* DIRECTIONS:
Copy out every line of the data where the word "sheenRim" is found.

▶

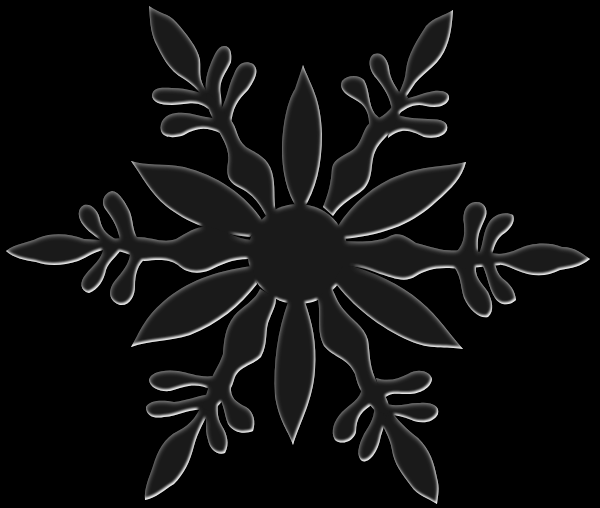
<!DOCTYPE html>
<html lang="en">
<head>
<meta charset="utf-8">
<title>Snowflake</title>
<style>
:root { --night: #000; --ice: #1a1a1a; --sheen: #a2a2a2; --glint: #f4f4f4; }
html, body { margin: 0; background: var(--night); overflow: hidden; }
svg { display: block; width: 600px; height: 508px; background: var(--night); }
.snowflake { fill: var(--ice); filter: url(#bevel); }
.sheen { flood-color: var(--sheen); }
.glint { flood-color: var(--glint); }
</style>
</head>
<body>
<svg viewBox="0 0 600 508" role="img" aria-label="Dark bevelled snowflake with silver edges">
<defs>
<filter id="bevel" filterUnits="userSpaceOnUse" x="0" y="0" width="600" height="508" color-interpolation-filters="sRGB">
<feGaussianBlur in="SourceAlpha" stdDeviation="2.6" result="soft"/>
<feOffset in="soft" dx="0" dy="1" result="softShift"/>
<feFlood class="sheen"/>
<feComposite in2="softShift" operator="out"/>
<feComposite in2="SourceAlpha" operator="in" result="sheenRim"/>
<feGaussianBlur in="SourceAlpha" stdDeviation="0.8"/>
<feOffset dx="-0.9" dy="-1.7" result="lifted"/>
<feFlood class="glint"/>
<feComposite in2="lifted" operator="out"/>
<feComposite in2="SourceAlpha" operator="in" result="glintRim"/>
<feMerge>
<feMergeNode in="SourceGraphic"/>
<feMergeNode in="sheenRim"/>
<feMergeNode in="glintRim"/>
</feMerge>
</filter>
</defs>
<g class="snowflake">
<circle id="hub" cx="298" cy="254" r="50"/>
<g id="petals">
<path d="M303 65C310 84 321 98 322 134C322 165 316 190 303 210H298C286 192 282 170 282 148C283 118 289 98 295 89Z"/>
<path d="M466 162C462 178 452 188 436 202C414 222 390 234 344 239L338 226C352 204 374 184 400 175C420 166 444 167 466 162Z"/>
<path d="M463 349C446 346 430 350 410 341C380 328 352 306 334 281L344 264C375 272 400 284 420 301C440 318 449 334 463 349Z"/>
<path d="M293 445C289 432 279 422 275 396C273 362 278 330 288 302H305C312 322 317 342 315 370C313 400 301 420 293 445Z"/>
<path d="M131 347C140 332 144 318 164 301C186 282 214 271 252 266L257 284C240 306 218 324 190 335C168 342 150 340 131 347Z"/>
<path d="M131 161C146 166 162 163 184 167C216 175 246 194 264 223L250 237C214 234 186 222 166 206C150 193 142 176 131 161Z"/>
</g>
<g id="arm-upper-left">
<path d="M149 6C160 14 168 13 176 22C186 33 198 48 200 60C201 72 198 78 206 90L219 108L208 108C202 92 194 86 184 79C168 70 162 56 155 42C150 30 150 18 149 6Z"/>
<path d="M204 100C207 88 204 82 209 68C213 58 217 46 224 46C231 46 232 54 231 62C226 74 218 80 221 96L222 110Z"/>
<path d="M212 95C198 93 188 88 172 88C160 87 153 88 152 95C152 102 160 105 172 105C188 104 194 101 204 106L216 114Z"/>
<path d="M217 116C228 100 227 88 234 74C238 62 246 60 253 64C260 70 255 80 248 90C238 100 232 108 231 126Z"/>
<path d="M217 118C202 118 190 111 176 113C165 114 159 122 161 131C164 139 176 138 184 135C196 128 206 126 222 134Z"/>
<path d="M206 92C216 98 218 106 230 119C238 128 236 139 246 147C258 154 268 158 272 172C276 186 273 198 276 212L266 216C258 200 250 193 240 188C228 182 226 176 228 162C230 148 222 138 217 128C212 116 206 108 206 92Z"/>
</g>
<g id="arm-upper-right">
<path d="M453 10C452 24 451 38 444 52C436 68 420 74 412 88L396 112L392 104C400 92 405 82 406 70C408 54 417 40 426 26C434 17 444 16 453 10Z"/>
<path d="M392 112C391 98 384 88 376 78C369 70 367 58 374 54C382 51 388 60 389 68C390 80 396 86 402 97Z"/>
<path d="M398 100C410 99 422 93 434 91C444 90 450 93 449 99C446 107 436 108 426 106C414 103 406 108 396 116Z"/>
<path d="M369 128C370 114 366 105 354 99C344 94 339 88 342 81C347 75 358 74 364 80C370 90 368 104 375 114L384 122Z"/>
<path d="M392 112C404 119 416 118 428 119C442 119 449 122 447 130C444 137 434 139 424 137C412 131 402 126 388 138Z"/>
<path d="M400 94C394 106 386 116 374 120C362 126 364 140 354 149C344 156 334 158 332 168C331 184 328 194 323 207L333 216C342 202 354 198 364 189C374 178 370 164 375 152C380 140 390 136 395 124L408 97Z"/>
</g>
<g id="arm-right">
<path d="M590 259C582 254 576 247 562 247C548 241 530 243 518 249C506 255 496 254 480 254V266C494 262 504 264 516 270C532 277 546 277 560 270C572 268 580 267 590 259Z"/>
<path d="M476 258C484 248 482 234 488 224C493 214 505 211 513 215C516 222 510 230 502 235C494 242 494 250 490 261Z"/>
<path d="M452 256C464 246 465 236 464 224C462 212 466 203 475 202C484 201 488 209 486 216C482 228 475 234 479 256Z"/>
<path d="M479 258C488 274 488 288 495 298C500 306 510 306 516 300C515 290 510 284 502 278C494 270 498 264 490 258Z"/>
<path d="M450 262C462 274 460 286 464 298C470 311 480 319 488 317C495 311 492 300 488 292C480 280 472 276 478 258Z"/>
<path d="M342 241C360 242 380 242 390 236C400 231 408 238 416 243C436 248 444 252 460 250L500 254V265L460 269C438 266 426 270 416 276C404 284 392 277 380 274C366 268 354 266 342 266Z"/>
</g>
<g id="arm-lower-right">
<path d="M437 504C428 498 418 496 411 486C402 474 394 464 392 450C390 436 382 428 378 412L390 408C396 420 408 430 418 438C430 450 434 462 437 478C440 488 438 496 437 504Z"/>
<path d="M374 402C376 416 370 424 364 434C358 446 356 456 362 461C370 464 378 450 380 440C382 430 388 420 386 408Z"/>
<path d="M382 402C396 409 408 402 420 403C432 402 440 406 438 414C434 422 424 424 414 421C404 417 396 414 384 416Z"/>
<path d="M362 388C360 400 350 404 342 412C334 420 330 432 335 440C342 446 354 441 356 432C356 418 362 410 374 404Z"/>
<path d="M376 378C388 382 398 379 408 374C418 368 430 371 432 379C431 388 420 394 408 394C396 394 388 391 382 402Z"/>
<path d="M318 299C321 316 316 330 324 346C334 358 348 358 355 374C358 388 364 398 376 412L390 414C390 398 380 390 375 378C369 364 370 352 368 340C364 326 352 320 344 310C337 302 335 294 330 284Z"/>
</g>
<g id="arm-lower-left">
<path d="M145 500C144 488 149 478 153 466C158 450 164 438 178 431C192 424 198 414 204 400L214 406C204 420 198 432 194 446C190 462 184 474 174 484C164 490 156 498 145 500Z"/>
<path d="M205 402C208 416 204 428 208 440C210 450 218 456 225 453C230 444 227 434 222 426C216 416 218 408 218 396Z"/>
<path d="M210 394C196 396 186 401 174 402C162 400 150 400 146 407C146 416 154 419 164 417C180 416 188 408 206 410Z"/>
<path d="M216 392C224 402 224 414 228 424C234 434 246 434 253 431C256 422 254 412 246 407C236 402 230 398 231 386Z"/>
<path d="M214 376C200 378 190 373 178 371C162 369 150 373 149 380C150 388 160 392 170 391C186 386 196 382 212 390Z"/>
<path d="M260 289C254 302 242 306 234 316C225 328 224 340 223 354C219 366 212 374 209 386L202 408L212 412C222 402 230 394 234 380C238 366 252 366 261 357C269 342 264 330 270 318C273 310 276 306 276 298Z"/>
</g>
<g id="arm-left">
<path d="M6 251C16 243 28 243 38 238C54 232 70 234 84 239L116 241L112 250C98 248 90 256 78 261C62 266 48 266 36 262C24 260 14 258 6 251Z"/>
<path d="M108 248C100 238 90 234 84 226C77 218 77 208 84 205C92 203 99 212 100 220C102 230 108 236 118 240Z"/>
<path d="M120 244C120 230 112 218 106 210C100 202 104 193 112 191C120 192 126 204 130 212C134 224 132 232 140 242Z"/>
<path d="M104 246C102 260 92 266 86 274C79 282 80 291 89 293C98 290 104 280 106 270C110 260 116 258 122 248Z"/>
<path d="M130 248C132 262 122 272 114 282C107 292 110 302 120 305C130 306 135 296 135 286C135 274 138 264 146 258Z"/>
<path d="M100 240L134 237C150 236 162 244 176 239C188 232 198 225 210 227C224 230 236 239 252 240V259C234 258 222 264 210 270C198 275 186 273 178 265C168 258 156 260 144 261C132 256 120 248 102 250Z"/>
</g>
</g>
</svg>
</body>
</html>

◀

* TASK ANSWER:
<feComposite in2="SourceAlpha" operator="in" result="sheenRim"/>
<feMergeNode in="sheenRim"/>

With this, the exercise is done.